■ **ACTION ITEM**: Where in the records does the word "else" appear? Copy each line that holds it.

─── DATA PROVIDED ───

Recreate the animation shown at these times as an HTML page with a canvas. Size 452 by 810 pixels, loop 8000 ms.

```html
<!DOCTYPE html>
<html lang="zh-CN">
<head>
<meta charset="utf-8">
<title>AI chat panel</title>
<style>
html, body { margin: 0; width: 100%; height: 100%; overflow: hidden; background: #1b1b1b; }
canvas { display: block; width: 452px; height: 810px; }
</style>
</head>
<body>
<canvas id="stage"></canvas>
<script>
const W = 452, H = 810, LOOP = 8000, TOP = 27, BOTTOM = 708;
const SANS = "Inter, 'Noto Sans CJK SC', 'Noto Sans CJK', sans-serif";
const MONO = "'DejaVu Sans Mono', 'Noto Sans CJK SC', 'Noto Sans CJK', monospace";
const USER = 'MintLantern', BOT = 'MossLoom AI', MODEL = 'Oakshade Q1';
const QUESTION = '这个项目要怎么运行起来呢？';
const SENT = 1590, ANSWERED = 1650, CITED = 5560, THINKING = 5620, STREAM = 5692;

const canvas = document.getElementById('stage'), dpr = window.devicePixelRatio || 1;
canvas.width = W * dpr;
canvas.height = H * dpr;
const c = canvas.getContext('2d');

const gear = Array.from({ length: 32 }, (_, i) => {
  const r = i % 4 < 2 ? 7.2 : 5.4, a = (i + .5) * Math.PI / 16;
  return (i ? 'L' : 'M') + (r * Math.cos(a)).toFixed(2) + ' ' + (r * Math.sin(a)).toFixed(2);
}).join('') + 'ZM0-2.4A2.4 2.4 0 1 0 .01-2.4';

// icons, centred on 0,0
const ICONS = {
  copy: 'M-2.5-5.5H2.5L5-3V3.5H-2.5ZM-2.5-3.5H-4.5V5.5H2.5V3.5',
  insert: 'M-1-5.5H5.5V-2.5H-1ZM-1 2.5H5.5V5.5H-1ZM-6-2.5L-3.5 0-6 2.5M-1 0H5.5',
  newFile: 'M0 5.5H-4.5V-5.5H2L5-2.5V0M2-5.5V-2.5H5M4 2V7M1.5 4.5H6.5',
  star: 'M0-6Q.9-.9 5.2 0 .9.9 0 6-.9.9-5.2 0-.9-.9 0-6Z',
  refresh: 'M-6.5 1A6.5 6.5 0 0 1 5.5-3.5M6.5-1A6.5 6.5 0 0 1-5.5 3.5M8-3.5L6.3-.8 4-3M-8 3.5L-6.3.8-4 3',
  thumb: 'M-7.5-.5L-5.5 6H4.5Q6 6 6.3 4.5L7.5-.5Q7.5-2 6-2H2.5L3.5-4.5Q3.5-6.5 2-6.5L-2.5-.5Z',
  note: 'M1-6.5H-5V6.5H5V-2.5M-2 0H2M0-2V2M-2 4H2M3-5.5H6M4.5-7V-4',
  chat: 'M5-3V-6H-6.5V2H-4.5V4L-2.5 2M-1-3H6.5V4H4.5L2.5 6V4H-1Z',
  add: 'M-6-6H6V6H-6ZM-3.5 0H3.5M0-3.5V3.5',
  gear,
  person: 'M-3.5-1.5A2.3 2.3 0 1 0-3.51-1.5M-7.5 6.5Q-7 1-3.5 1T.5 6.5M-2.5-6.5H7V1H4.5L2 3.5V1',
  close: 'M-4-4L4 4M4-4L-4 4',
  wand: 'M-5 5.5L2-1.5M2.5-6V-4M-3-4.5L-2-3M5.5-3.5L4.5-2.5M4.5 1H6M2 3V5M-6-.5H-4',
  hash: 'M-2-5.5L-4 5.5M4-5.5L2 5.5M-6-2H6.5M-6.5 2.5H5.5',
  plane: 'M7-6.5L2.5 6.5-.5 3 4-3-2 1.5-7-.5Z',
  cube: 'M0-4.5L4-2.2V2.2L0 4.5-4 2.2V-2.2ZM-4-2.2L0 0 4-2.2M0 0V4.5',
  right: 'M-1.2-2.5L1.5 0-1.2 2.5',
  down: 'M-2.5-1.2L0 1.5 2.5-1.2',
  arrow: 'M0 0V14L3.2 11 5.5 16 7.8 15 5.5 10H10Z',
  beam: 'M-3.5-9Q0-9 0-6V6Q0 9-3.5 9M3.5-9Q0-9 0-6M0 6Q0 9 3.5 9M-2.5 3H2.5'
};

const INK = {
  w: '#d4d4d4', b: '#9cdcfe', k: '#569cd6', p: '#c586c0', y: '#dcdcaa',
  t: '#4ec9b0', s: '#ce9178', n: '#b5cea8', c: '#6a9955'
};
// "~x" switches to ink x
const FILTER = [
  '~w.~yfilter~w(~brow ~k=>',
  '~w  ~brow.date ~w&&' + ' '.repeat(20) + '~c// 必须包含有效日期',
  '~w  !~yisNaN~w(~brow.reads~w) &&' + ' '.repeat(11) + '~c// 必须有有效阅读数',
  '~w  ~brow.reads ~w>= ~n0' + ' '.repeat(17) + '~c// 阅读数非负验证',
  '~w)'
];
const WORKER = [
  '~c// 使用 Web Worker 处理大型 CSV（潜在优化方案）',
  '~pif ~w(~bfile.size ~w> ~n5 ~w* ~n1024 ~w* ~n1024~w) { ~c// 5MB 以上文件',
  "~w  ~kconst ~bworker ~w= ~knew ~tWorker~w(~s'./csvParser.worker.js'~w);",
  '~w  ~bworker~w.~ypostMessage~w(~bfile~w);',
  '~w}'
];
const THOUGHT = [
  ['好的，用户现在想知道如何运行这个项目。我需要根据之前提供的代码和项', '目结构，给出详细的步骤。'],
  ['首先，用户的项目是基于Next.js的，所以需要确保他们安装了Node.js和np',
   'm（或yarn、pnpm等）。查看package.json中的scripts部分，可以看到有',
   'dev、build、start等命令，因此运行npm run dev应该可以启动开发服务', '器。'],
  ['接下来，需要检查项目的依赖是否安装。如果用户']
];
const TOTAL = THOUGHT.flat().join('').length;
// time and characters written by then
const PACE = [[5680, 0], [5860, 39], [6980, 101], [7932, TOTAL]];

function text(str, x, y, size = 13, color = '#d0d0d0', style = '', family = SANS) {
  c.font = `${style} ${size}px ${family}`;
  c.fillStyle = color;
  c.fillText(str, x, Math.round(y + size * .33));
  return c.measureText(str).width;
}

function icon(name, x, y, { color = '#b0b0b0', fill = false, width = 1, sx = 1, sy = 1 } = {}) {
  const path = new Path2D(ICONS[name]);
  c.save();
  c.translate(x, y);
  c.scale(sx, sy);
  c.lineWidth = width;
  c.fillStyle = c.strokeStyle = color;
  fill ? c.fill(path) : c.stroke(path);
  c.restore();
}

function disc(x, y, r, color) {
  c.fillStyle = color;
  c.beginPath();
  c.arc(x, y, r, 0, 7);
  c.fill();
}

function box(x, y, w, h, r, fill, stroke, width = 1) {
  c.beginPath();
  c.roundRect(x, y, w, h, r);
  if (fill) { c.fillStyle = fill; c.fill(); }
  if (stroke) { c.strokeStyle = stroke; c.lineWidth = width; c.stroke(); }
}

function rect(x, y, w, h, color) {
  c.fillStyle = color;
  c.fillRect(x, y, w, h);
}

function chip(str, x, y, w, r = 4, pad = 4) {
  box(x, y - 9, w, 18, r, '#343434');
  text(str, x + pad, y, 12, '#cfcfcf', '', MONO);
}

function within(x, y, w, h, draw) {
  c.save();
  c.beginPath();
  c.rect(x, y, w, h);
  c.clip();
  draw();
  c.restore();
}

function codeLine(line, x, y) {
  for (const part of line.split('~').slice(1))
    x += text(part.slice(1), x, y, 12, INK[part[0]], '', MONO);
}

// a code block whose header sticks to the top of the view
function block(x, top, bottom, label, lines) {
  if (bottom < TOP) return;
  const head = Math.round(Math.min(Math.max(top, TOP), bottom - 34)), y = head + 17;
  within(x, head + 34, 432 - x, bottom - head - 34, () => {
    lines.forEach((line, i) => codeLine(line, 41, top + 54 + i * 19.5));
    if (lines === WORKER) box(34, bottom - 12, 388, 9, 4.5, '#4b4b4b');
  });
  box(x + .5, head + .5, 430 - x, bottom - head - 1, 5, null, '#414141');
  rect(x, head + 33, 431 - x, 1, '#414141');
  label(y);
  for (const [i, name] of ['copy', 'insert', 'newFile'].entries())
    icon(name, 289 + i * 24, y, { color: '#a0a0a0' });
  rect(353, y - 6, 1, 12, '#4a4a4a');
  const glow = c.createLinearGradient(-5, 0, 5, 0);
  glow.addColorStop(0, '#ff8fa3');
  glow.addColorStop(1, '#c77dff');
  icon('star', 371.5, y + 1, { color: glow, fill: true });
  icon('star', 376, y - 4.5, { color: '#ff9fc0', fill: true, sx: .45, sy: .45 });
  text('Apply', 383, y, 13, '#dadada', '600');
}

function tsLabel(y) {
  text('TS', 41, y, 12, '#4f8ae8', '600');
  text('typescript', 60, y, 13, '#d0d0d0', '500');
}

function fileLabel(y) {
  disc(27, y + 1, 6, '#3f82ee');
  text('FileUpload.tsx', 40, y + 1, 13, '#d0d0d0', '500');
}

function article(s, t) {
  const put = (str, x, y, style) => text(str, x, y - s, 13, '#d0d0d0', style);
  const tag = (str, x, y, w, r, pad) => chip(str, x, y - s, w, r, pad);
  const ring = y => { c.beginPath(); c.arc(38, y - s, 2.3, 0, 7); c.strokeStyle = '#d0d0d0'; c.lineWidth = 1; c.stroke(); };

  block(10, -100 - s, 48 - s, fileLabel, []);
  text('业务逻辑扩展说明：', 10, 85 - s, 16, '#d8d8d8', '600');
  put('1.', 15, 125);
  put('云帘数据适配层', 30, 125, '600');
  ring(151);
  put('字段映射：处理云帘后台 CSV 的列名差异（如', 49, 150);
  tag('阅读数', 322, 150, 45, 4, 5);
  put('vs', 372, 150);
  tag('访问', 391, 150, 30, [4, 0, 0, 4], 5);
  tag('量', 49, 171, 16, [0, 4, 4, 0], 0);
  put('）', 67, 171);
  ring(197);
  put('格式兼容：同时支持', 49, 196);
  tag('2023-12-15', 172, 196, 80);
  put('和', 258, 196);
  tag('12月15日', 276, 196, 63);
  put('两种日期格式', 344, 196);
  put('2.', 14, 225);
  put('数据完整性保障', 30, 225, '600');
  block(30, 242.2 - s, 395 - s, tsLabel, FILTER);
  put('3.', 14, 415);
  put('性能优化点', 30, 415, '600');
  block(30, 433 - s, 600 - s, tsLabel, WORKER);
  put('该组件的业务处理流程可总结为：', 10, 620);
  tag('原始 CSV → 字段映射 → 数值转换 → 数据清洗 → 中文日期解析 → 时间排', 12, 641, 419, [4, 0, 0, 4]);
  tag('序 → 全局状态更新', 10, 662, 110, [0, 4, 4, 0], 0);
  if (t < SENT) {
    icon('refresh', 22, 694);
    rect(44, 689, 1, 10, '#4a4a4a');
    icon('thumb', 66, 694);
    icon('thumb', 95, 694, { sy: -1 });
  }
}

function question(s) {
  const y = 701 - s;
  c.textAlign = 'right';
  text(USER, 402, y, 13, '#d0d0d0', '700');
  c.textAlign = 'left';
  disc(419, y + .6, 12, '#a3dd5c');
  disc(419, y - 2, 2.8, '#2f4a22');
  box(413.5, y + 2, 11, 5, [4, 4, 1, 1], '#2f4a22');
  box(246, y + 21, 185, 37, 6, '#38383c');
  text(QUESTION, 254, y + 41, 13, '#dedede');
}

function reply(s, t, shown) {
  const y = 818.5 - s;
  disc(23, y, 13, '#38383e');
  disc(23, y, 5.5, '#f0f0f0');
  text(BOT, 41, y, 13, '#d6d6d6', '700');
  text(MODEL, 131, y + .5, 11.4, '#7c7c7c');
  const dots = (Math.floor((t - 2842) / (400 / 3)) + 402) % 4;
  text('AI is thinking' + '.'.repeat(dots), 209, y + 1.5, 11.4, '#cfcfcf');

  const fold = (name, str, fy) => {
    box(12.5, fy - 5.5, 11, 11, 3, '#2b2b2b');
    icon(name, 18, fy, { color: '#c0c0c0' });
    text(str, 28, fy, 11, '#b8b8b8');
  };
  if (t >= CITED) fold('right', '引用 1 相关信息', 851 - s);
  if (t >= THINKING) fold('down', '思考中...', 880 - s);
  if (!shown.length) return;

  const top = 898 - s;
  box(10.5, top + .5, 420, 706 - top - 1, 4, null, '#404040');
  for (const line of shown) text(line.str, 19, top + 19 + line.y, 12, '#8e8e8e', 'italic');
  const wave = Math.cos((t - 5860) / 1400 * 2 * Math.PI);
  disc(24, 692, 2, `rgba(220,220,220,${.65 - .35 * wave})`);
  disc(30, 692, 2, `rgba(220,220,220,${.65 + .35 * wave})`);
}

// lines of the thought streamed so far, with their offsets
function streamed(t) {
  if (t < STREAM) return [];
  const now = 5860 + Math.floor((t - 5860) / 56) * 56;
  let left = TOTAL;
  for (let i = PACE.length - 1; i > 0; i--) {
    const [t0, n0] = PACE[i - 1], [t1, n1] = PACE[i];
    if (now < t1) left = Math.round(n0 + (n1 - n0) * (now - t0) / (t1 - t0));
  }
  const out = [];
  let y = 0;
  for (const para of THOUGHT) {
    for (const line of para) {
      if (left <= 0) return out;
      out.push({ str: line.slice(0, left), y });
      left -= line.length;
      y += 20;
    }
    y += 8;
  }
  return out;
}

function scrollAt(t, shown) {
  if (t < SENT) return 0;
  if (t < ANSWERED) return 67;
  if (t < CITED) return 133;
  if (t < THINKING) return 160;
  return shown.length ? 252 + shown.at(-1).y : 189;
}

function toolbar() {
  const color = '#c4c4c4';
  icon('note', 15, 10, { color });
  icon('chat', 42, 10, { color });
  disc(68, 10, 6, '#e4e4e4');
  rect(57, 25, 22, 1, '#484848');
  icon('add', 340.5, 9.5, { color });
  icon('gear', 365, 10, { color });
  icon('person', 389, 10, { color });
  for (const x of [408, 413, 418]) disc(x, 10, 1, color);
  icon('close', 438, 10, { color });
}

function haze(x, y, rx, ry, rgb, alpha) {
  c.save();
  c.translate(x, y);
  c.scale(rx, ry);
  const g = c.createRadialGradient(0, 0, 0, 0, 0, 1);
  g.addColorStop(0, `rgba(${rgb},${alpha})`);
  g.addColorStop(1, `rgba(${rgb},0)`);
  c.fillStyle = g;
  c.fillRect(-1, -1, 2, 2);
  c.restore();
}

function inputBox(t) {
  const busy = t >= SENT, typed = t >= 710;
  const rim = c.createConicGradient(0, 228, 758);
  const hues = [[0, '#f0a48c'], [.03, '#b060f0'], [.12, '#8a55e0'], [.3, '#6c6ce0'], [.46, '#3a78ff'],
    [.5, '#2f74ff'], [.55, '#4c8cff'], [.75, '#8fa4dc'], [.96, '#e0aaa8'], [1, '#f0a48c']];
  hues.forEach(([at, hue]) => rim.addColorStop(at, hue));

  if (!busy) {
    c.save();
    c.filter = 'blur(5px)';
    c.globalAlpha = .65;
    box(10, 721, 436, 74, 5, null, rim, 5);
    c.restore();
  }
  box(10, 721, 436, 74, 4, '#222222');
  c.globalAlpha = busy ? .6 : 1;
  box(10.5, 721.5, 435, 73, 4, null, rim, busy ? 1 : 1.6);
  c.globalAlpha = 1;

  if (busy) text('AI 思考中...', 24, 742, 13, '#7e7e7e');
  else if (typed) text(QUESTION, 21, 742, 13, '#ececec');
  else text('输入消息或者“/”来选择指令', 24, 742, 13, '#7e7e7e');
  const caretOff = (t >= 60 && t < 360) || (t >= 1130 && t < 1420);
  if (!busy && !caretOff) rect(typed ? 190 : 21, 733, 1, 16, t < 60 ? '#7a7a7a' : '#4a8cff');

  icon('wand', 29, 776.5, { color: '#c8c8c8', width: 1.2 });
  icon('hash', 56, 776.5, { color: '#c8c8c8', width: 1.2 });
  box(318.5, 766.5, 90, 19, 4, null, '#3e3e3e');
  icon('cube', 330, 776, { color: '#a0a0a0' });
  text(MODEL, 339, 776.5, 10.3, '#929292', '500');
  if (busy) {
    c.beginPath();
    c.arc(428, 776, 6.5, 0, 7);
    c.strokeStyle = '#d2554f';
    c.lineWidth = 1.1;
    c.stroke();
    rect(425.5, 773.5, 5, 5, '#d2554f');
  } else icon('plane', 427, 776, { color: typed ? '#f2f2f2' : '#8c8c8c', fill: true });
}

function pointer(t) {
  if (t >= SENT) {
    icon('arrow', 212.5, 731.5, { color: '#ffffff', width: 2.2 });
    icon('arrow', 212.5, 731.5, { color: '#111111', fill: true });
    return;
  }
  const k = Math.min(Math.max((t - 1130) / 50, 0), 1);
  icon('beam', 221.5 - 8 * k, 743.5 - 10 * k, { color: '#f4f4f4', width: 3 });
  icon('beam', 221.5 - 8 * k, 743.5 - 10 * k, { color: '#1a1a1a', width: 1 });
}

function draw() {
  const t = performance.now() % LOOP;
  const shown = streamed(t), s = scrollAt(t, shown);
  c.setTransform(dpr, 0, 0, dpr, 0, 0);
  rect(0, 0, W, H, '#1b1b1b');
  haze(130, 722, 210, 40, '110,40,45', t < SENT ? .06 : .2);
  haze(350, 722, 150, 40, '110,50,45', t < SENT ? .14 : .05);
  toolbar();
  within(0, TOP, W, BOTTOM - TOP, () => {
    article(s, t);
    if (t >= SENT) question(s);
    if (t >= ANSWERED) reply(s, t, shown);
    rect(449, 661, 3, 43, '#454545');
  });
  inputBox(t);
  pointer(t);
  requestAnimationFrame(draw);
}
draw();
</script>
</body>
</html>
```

───
─── DATA PROVIDED ───

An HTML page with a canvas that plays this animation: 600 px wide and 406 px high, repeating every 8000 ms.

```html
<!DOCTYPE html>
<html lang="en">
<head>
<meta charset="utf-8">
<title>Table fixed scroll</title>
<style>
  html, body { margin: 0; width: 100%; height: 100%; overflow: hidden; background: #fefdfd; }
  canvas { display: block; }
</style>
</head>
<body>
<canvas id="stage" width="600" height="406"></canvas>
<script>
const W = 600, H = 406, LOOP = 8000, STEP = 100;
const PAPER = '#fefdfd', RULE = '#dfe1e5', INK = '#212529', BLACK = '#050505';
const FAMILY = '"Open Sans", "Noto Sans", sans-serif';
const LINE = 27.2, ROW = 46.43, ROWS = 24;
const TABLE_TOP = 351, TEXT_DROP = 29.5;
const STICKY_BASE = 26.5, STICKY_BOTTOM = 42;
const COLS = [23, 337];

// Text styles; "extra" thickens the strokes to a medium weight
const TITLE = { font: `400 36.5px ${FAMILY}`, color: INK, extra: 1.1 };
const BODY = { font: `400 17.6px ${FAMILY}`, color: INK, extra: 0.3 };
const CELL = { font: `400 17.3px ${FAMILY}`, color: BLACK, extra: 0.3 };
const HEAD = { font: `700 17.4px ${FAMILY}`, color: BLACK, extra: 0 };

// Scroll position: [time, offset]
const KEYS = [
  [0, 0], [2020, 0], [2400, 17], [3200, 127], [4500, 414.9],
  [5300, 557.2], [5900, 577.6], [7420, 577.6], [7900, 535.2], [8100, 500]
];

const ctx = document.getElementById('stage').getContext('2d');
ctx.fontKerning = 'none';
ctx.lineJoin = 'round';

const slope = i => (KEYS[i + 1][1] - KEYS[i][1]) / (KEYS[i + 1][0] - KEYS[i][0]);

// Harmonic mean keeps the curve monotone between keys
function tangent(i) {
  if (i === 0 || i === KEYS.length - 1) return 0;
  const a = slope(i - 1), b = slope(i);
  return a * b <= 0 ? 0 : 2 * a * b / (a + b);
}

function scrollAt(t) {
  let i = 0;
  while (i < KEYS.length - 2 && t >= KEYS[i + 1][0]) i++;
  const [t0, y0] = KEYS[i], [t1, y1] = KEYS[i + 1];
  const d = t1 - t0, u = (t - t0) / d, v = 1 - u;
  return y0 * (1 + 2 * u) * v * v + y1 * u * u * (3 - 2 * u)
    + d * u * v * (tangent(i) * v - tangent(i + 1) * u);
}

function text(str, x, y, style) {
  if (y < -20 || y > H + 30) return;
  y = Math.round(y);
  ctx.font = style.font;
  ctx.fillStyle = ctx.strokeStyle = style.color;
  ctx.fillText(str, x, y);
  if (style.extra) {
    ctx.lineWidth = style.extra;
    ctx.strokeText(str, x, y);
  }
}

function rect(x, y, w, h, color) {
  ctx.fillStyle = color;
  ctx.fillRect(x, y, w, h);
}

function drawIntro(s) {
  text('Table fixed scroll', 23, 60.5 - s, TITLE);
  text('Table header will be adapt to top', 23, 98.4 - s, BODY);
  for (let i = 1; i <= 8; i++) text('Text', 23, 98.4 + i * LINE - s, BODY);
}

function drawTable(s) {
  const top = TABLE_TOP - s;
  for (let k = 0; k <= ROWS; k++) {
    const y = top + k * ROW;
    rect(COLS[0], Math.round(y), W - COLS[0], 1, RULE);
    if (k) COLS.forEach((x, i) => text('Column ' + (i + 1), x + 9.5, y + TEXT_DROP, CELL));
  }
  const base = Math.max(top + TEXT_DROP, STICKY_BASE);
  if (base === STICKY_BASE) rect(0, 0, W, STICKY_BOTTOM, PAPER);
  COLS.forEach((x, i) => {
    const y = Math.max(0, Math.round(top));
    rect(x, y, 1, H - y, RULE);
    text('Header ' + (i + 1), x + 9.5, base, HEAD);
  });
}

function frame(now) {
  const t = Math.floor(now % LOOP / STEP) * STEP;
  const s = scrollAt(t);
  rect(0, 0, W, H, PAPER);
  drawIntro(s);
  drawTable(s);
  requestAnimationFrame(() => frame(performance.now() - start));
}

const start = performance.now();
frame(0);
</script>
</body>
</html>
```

───
─── DATA PROVIDED ───

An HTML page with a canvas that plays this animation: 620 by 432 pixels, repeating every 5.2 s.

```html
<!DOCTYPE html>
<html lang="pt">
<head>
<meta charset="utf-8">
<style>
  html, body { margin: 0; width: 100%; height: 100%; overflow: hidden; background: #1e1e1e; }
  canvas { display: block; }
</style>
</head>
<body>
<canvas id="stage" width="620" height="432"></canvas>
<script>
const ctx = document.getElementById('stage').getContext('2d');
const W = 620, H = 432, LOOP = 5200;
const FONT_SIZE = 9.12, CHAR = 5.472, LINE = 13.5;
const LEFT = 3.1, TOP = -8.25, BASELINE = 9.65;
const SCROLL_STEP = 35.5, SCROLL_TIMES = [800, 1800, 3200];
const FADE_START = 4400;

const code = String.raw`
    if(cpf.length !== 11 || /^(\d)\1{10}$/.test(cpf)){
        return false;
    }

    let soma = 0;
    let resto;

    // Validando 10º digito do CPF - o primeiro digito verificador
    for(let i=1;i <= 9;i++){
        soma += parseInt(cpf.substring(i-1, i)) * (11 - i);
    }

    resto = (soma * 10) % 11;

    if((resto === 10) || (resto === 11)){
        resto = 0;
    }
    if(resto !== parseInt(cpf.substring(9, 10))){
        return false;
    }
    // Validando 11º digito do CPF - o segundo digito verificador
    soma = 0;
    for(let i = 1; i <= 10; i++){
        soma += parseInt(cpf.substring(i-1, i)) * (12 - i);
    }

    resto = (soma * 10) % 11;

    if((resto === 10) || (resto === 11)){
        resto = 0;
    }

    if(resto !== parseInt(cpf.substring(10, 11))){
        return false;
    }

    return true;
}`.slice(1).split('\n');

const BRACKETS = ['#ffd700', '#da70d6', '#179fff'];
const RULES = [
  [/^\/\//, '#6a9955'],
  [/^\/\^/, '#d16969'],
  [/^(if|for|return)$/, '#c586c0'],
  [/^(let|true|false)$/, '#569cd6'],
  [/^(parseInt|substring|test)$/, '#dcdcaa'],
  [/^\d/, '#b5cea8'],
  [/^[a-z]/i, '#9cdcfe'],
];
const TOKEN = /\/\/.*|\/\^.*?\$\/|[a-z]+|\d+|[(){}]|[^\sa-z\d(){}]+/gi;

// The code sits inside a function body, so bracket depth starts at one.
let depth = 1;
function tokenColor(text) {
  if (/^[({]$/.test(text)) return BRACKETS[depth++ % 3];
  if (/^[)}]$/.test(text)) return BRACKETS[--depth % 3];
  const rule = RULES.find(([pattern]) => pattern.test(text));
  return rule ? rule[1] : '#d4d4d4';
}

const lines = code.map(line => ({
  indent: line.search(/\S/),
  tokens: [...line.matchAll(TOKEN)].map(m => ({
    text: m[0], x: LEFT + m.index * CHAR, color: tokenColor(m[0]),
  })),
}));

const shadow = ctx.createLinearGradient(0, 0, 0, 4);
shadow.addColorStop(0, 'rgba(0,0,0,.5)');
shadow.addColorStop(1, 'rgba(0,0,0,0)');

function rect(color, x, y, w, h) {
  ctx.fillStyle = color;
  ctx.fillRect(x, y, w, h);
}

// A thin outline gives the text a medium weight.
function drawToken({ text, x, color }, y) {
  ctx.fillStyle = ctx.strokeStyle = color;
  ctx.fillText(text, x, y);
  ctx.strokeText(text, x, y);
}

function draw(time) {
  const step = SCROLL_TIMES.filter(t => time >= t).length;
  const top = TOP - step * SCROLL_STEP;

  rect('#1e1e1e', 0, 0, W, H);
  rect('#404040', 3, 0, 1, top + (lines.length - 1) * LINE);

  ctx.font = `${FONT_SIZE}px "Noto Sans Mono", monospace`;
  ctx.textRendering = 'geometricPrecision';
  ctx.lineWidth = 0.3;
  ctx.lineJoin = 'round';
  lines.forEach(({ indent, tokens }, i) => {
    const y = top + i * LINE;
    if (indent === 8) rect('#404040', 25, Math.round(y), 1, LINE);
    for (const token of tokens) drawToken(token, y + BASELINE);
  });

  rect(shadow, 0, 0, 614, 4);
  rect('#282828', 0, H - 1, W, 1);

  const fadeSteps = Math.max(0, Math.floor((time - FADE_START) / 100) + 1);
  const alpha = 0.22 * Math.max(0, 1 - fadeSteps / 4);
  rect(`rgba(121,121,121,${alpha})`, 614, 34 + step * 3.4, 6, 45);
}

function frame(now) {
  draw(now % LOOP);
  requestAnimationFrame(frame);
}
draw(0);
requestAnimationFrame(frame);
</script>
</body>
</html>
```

───

■ **EXERCISE SOLUTION**:
  else if (typed) text(QUESTION, 21, 742, 13, '#ececec');
  else text('输入消息或者“/”来选择指令', 24, 742, 13, '#7e7e7e');
  } else icon('plane', 427, 776, { color: typed ? '#f2f2f2' : '#8c8c8c', fill: true });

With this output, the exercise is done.